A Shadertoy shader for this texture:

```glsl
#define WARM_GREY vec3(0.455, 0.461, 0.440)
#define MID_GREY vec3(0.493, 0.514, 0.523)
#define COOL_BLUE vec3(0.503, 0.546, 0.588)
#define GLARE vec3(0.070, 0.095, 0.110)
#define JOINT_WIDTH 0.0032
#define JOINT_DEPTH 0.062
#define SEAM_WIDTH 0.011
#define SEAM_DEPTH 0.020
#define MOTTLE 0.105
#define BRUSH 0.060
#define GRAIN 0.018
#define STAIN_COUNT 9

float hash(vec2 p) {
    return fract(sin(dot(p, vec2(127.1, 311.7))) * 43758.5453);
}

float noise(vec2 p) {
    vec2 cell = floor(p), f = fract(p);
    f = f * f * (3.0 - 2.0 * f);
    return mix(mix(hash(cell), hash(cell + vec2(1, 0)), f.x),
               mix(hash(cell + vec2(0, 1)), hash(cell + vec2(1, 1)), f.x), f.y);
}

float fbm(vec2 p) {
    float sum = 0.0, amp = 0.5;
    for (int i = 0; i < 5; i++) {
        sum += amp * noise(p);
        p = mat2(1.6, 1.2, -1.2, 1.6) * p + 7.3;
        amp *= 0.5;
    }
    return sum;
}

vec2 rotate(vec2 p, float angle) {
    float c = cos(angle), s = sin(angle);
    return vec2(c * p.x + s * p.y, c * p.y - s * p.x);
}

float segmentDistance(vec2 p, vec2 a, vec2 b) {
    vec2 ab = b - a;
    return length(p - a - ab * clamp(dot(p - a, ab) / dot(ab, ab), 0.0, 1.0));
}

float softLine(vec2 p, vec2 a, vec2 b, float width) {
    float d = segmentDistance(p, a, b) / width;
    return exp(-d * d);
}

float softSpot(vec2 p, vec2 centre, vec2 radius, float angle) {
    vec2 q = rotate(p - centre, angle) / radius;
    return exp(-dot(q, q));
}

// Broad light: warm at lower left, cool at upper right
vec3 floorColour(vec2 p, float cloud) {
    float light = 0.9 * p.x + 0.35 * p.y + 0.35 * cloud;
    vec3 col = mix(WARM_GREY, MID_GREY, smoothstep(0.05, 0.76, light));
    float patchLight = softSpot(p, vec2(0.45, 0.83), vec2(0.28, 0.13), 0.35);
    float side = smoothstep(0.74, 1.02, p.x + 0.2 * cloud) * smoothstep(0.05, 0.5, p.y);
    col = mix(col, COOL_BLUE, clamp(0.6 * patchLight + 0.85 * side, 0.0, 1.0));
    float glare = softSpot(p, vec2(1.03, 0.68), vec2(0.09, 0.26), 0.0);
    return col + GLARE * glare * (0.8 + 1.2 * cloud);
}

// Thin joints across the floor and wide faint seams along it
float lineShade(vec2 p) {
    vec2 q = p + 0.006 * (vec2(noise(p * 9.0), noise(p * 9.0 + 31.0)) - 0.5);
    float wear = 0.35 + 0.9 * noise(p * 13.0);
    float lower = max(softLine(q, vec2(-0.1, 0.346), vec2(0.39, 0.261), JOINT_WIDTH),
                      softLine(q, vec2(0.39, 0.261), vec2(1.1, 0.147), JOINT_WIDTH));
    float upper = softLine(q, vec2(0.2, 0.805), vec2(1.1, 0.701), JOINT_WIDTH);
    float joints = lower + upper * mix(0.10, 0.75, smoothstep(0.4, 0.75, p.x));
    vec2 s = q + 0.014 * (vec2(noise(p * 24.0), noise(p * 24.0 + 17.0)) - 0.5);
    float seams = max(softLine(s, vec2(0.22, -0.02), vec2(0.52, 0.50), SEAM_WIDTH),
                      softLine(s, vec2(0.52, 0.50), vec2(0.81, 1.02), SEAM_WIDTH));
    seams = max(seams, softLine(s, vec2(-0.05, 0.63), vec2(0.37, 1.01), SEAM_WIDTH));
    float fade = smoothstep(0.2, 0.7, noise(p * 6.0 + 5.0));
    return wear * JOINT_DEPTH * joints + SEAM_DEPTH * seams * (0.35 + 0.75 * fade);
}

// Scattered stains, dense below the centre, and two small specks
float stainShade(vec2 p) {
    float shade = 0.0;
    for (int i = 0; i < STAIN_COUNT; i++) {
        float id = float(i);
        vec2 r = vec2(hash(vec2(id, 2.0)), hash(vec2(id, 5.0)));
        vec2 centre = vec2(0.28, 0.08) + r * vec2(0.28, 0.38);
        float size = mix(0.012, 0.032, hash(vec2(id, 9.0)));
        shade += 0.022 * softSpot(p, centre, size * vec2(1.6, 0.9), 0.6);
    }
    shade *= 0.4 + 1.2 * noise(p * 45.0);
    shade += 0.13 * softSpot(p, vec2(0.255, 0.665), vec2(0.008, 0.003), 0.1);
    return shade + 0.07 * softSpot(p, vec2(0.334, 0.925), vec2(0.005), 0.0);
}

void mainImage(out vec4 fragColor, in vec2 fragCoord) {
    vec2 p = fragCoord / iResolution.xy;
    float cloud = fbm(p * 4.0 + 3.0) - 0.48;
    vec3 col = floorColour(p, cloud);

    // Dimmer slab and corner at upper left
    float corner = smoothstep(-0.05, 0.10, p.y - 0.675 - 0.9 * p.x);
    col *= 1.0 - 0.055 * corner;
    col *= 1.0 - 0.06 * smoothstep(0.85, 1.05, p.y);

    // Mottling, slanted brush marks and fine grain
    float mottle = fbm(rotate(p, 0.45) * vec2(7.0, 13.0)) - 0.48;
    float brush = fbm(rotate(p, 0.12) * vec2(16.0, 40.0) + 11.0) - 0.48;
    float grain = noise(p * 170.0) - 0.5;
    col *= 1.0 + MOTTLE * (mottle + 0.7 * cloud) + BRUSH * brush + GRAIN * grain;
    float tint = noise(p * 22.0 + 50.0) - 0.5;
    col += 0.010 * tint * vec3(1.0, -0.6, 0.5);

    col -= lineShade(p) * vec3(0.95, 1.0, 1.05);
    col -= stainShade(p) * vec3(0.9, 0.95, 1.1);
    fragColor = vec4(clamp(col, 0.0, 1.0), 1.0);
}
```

***

:: TASK BRIEF ::
Your answer must consist of every line above, reproduced exactly.

:: WORKED SOLUTION ::
A Shadertoy shader for this texture:

```glsl
#define WARM_GREY vec3(0.455, 0.461, 0.440)
#define MID_GREY vec3(0.493, 0.514, 0.523)
#define COOL_BLUE vec3(0.503, 0.546, 0.588)
#define GLARE vec3(0.070, 0.095, 0.110)
#define JOINT_WIDTH 0.0032
#define JOINT_DEPTH 0.062
#define SEAM_WIDTH 0.011
#define SEAM_DEPTH 0.020
#define MOTTLE 0.105
#define BRUSH 0.060
#define GRAIN 0.018
#define STAIN_COUNT 9

float hash(vec2 p) {
    return fract(sin(dot(p, vec2(127.1, 311.7))) * 43758.5453);
}

float noise(vec2 p) {
    vec2 cell = floor(p), f = fract(p);
    f = f * f * (3.0 - 2.0 * f);
    return mix(mix(hash(cell), hash(cell + vec2(1, 0)), f.x),
               mix(hash(cell + vec2(0, 1)), hash(cell + vec2(1, 1)), f.x), f.y);
}

float fbm(vec2 p) {
    float sum = 0.0, amp = 0.5;
    for (int i = 0; i < 5; i++) {
        sum += amp * noise(p);
        p = mat2(1.6, 1.2, -1.2, 1.6) * p + 7.3;
        amp *= 0.5;
    }
    return sum;
}

vec2 rotate(vec2 p, float angle) {
    float c = cos(angle), s = sin(angle);
    return vec2(c * p.x + s * p.y, c * p.y - s * p.x);
}

float segmentDistance(vec2 p, vec2 a, vec2 b) {
    vec2 ab = b - a;
    return length(p - a - ab * clamp(dot(p - a, ab) / dot(ab, ab), 0.0, 1.0));
}

float softLine(vec2 p, vec2 a, vec2 b, float width) {
    float d = segmentDistance(p, a, b) / width;
    return exp(-d * d);
}

float softSpot(vec2 p, vec2 centre, vec2 radius, float angle) {
    vec2 q = rotate(p - centre, angle) / radius;
    return exp(-dot(q, q));
}

// Broad light: warm at lower left, cool at upper right
vec3 floorColour(vec2 p, float cloud) {
    float light = 0.9 * p.x + 0.35 * p.y + 0.35 * cloud;
    vec3 col = mix(WARM_GREY, MID_GREY, smoothstep(0.05, 0.76, light));
    float patchLight = softSpot(p, vec2(0.45, 0.83), vec2(0.28, 0.13), 0.35);
    float side = smoothstep(0.74, 1.02, p.x + 0.2 * cloud) * smoothstep(0.05, 0.5, p.y);
    col = mix(col, COOL_BLUE, clamp(0.6 * patchLight + 0.85 * side, 0.0, 1.0));
    float glare = softSpot(p, vec2(1.03, 0.68), vec2(0.09, 0.26), 0.0);
    return col + GLARE * glare * (0.8 + 1.2 * cloud);
}

// Thin joints across the floor and wide faint seams along it
float lineShade(vec2 p) {
    vec2 q = p + 0.006 * (vec2(noise(p * 9.0), noise(p * 9.0 + 31.0)) - 0.5);
    float wear = 0.35 + 0.9 * noise(p * 13.0);
    float lower = max(softLine(q, vec2(-0.1, 0.346), vec2(0.39, 0.261), JOINT_WIDTH),
                      softLine(q, vec2(0.39, 0.261), vec2(1.1, 0.147), JOINT_WIDTH));
    float upper = softLine(q, vec2(0.2, 0.805), vec2(1.1, 0.701), JOINT_WIDTH);
    float joints = lower + upper * mix(0.10, 0.75, smoothstep(0.4, 0.75, p.x));
    vec2 s = q + 0.014 * (vec2(noise(p * 24.0), noise(p * 24.0 + 17.0)) - 0.5);
    float seams = max(softLine(s, vec2(0.22, -0.02), vec2(0.52, 0.50), SEAM_WIDTH),
                      softLine(s, vec2(0.52, 0.50), vec2(0.81, 1.02), SEAM_WIDTH));
    seams = max(seams, softLine(s, vec2(-0.05, 0.63), vec2(0.37, 1.01), SEAM_WIDTH));
    float fade = smoothstep(0.2, 0.7, noise(p * 6.0 + 5.0));
    return wear * JOINT_DEPTH * joints + SEAM_DEPTH * seams * (0.35 + 0.75 * fade);
}

// Scattered stains, dense below the centre, and two small specks
float stainShade(vec2 p) {
    float shade = 0.0;
    for (int i = 0; i < STAIN_COUNT; i++) {
        float id = float(i);
        vec2 r = vec2(hash(vec2(id, 2.0)), hash(vec2(id, 5.0)));
        vec2 centre = vec2(0.28, 0.08) + r * vec2(0.28, 0.38);
        float size = mix(0.012, 0.032, hash(vec2(id, 9.0)));
        shade += 0.022 * softSpot(p, centre, size * vec2(1.6, 0.9), 0.6);
    }
    shade *= 0.4 + 1.2 * noise(p * 45.0);
    shade += 0.13 * softSpot(p, vec2(0.255, 0.665), vec2(0.008, 0.003), 0.1);
    return shade + 0.07 * softSpot(p, vec2(0.334, 0.925), vec2(0.005), 0.0);
}

void mainImage(out vec4 fragColor, in vec2 fragCoord) {
    vec2 p = fragCoord / iResolution.xy;
    float cloud = fbm(p * 4.0 + 3.0) - 0.48;
    vec3 col = floorColour(p, cloud);

    // Dimmer slab and corner at upper left
    float corner = smoothstep(-0.05, 0.10, p.y - 0.675 - 0.9 * p.x);
    col *= 1.0 - 0.055 * corner;
    col *= 1.0 - 0.06 * smoothstep(0.85, 1.05, p.y);

    // Mottling, slanted brush marks and fine grain
    float mottle = fbm(rotate(p, 0.45) * vec2(7.0, 13.0)) - 0.48;
    float brush = fbm(rotate(p, 0.12) * vec2(16.0, 40.0) + 11.0) - 0.48;
    float grain = noise(p * 170.0) - 0.5;
    col *= 1.0 + MOTTLE * (mottle + 0.7 * cloud) + BRUSH * brush + GRAIN * grain;
    float tint = noise(p * 22.0 + 50.0) - 0.5;
    col += 0.010 * tint * vec3(1.0, -0.6, 0.5);

    col -= lineShade(p) * vec3(0.95, 1.0, 1.05);
    col -= stainShade(p) * vec3(0.9, 0.95, 1.1);
    fragColor = vec4(clamp(col, 0.0, 1.0), 1.0);
}
```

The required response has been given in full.